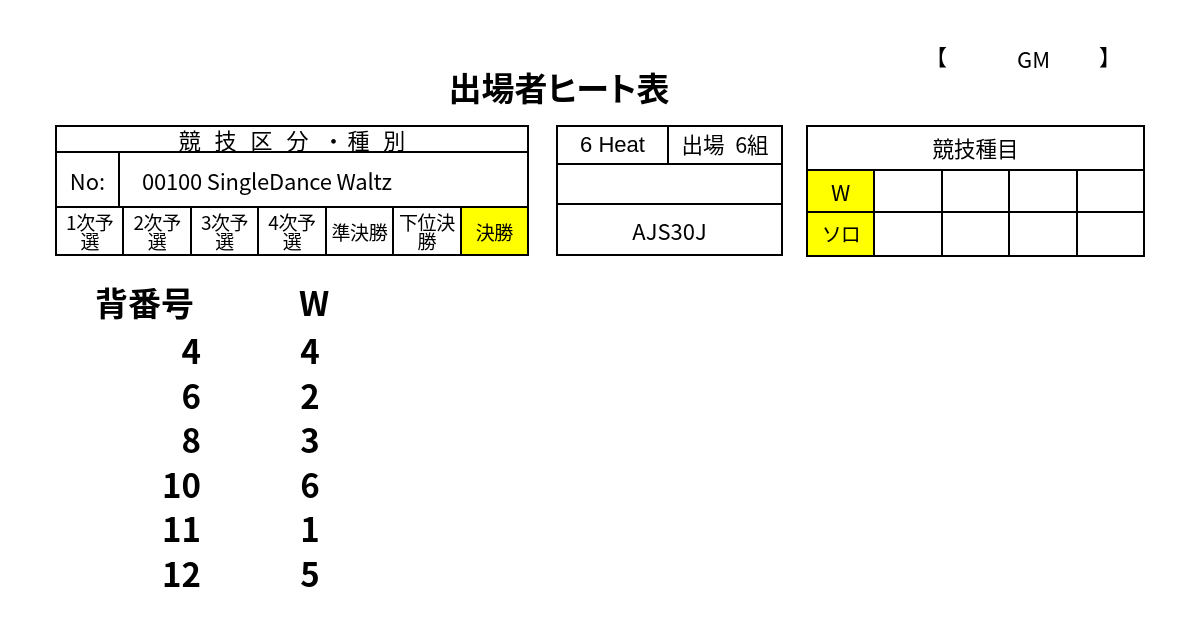
<!DOCTYPE html>
<html lang="ja">
<head>
<meta charset="utf-8">
<title>出場者ヒート表</title>
<style>
:root { --ink: #000; --paper: #fff; --mark: #ff0; }
* { box-sizing: border-box; margin: 0; padding: 0; }
html, body { width: 1200px; height: 632px; overflow: hidden; }
body { position: relative; background: var(--paper); color: var(--ink); font: 22px/24px "Noto Sans CJK JP", sans-serif; white-space: nowrap; }
.grade { position: absolute; left: 925px; top: 43px; width: 196px; display: flex; justify-content: space-between; }
.grade b { font-weight: 400; padding: 3px 0 0 21px; }
h1 { position: absolute; left: 359px; top: 67px; width: 400px; font-size: 33px; line-height: 40px; text-align: center; }
.kana { font-feature-settings: "palt"; }
.panels { position: absolute; left: 55px; top: 125px; display: flex; align-items: flex-start; }
.panel { display: grid; gap: 2px; padding: 2px; background: var(--ink); }
.panel > div, .line > div { background: var(--paper); display: flex; align-items: center; justify-content: center; text-align: center; }
.panel > .line { display: grid; gap: 2px; background: var(--ink); align-items: stretch; justify-content: stretch; }
.category { width: 474px; grid-template-rows: 24px 53px 46px; margin-right: 27px; }
.category .heading { word-spacing: 9px; }
.heading i { font-style: normal; letter-spacing: 3px; }
.event { grid-template-columns: 61px 1fr; }
.line > .event-name { justify-content: flex-start; padding-left: 22px; letter-spacing: -.2px; }
.rounds { grid-template-columns: repeat(7, 1fr); font-size: 19px; line-height: 19px; letter-spacing: -.4px; }
.heat { width: 227px; grid-template-rows: 36px 38px 49px; margin-right: 23px; }
.count { grid-template-columns: 109px 1fr; }
.count > div { padding-bottom: 3px; word-spacing: 6px; font-size: 21.5px; }
.count .heat-no { font: 22px/24px "Liberation Sans", sans-serif; padding-bottom: 0; word-spacing: 0; }
.dances { width: 339px; grid-template: 42px 40px 42px / repeat(5, 1fr); }
.dances .heading { grid-column: 1 / -1; font-size: 21.5px; }
.panel .on { background: var(--mark); }
.solo { font-size: 20px; letter-spacing: -1px; }
.entries { position: absolute; left: 95px; top: 276px; border-collapse: collapse; table-layout: fixed; width: 272px; font-size: 33px; font-weight: 700; }
.entries th { height: 52px; line-height: 52px; text-align: left; }
.entries th + th { text-align: center; padding-left: 8px; }
.entries td { height: 44.6px; line-height: 44.6px; text-align: right; padding-right: 52px; }
.entries td + td { text-align: center; padding: 0; }
.entries .bib { width: 158px; }
</style>
</head>
<body>
<div class="grade"><span>【</span><b>GM</b><span>】</span></div>
<h1>出場者<span class="kana">ヒート</span>表</h1>
<main class="panels">
  <section class="panel category">
    <div class="heading"><span>競 技 区 分 <i>・</i>種 別</span></div>
    <div class="line event"><div>No:</div><div class="event-name">00100 SingleDance Waltz</div></div>
    <div class="line rounds">
      <div>1次予<br>選</div><div>2次予<br>選</div><div>3次予<br>選</div><div>4次予<br>選</div>
      <div>準決勝</div><div>下位決<br>勝</div><div class="on">決勝</div>
    </div>
  </section>
  <section class="panel heat">
    <div class="line count"><div class="heat-no">6 Heat</div><div>出場 6組</div></div>
    <div></div>
    <div>AJS30J</div>
  </section>
  <section class="panel dances">
    <div class="heading">競技種目</div>
    <div class="on">W</div><div></div><div></div><div></div><div></div>
    <div class="on solo">ソロ</div><div></div><div></div><div></div><div></div>
  </section>
</main>
<table class="entries">
  <colgroup><col class="bib"><col></colgroup>
  <thead><tr><th>背番号</th><th>W</th></tr></thead>
  <tbody>
    <tr><td>4</td><td>4</td></tr>
    <tr><td>6</td><td>2</td></tr>
    <tr><td>8</td><td>3</td></tr>
    <tr><td>10</td><td>6</td></tr>
    <tr><td>11</td><td>1</td></tr>
    <tr><td>12</td><td>5</td></tr>
  </tbody>
</table>
</body>
</html>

+++++

- WHAT IS BEING ASKED: Your answer should be the lines above, from the line containing "1200px; height: 632px;" up to and including the line containing "2px; padding: 2px;", reproduced exactly and with nothing else.

- RESULT OF THIS TASK:
html, body { width: 1200px; height: 632px; overflow: hidden; }
body { position: relative; background: var(--paper); color: var(--ink); font: 22px/24px "Noto Sans CJK JP", sans-serif; white-space: nowrap; }
.grade { position: absolute; left: 925px; top: 43px; width: 196px; display: flex; justify-content: space-between; }
.grade b { font-weight: 400; padding: 3px 0 0 21px; }
h1 { position: absolute; left: 359px; top: 67px; width: 400px; font-size: 33px; line-height: 40px; text-align: center; }
.kana { font-feature-settings: "palt"; }
.panels { position: absolute; left: 55px; top: 125px; display: flex; align-items: flex-start; }
.panel { display: grid; gap: 2px; padding: 2px; background: var(--ink); }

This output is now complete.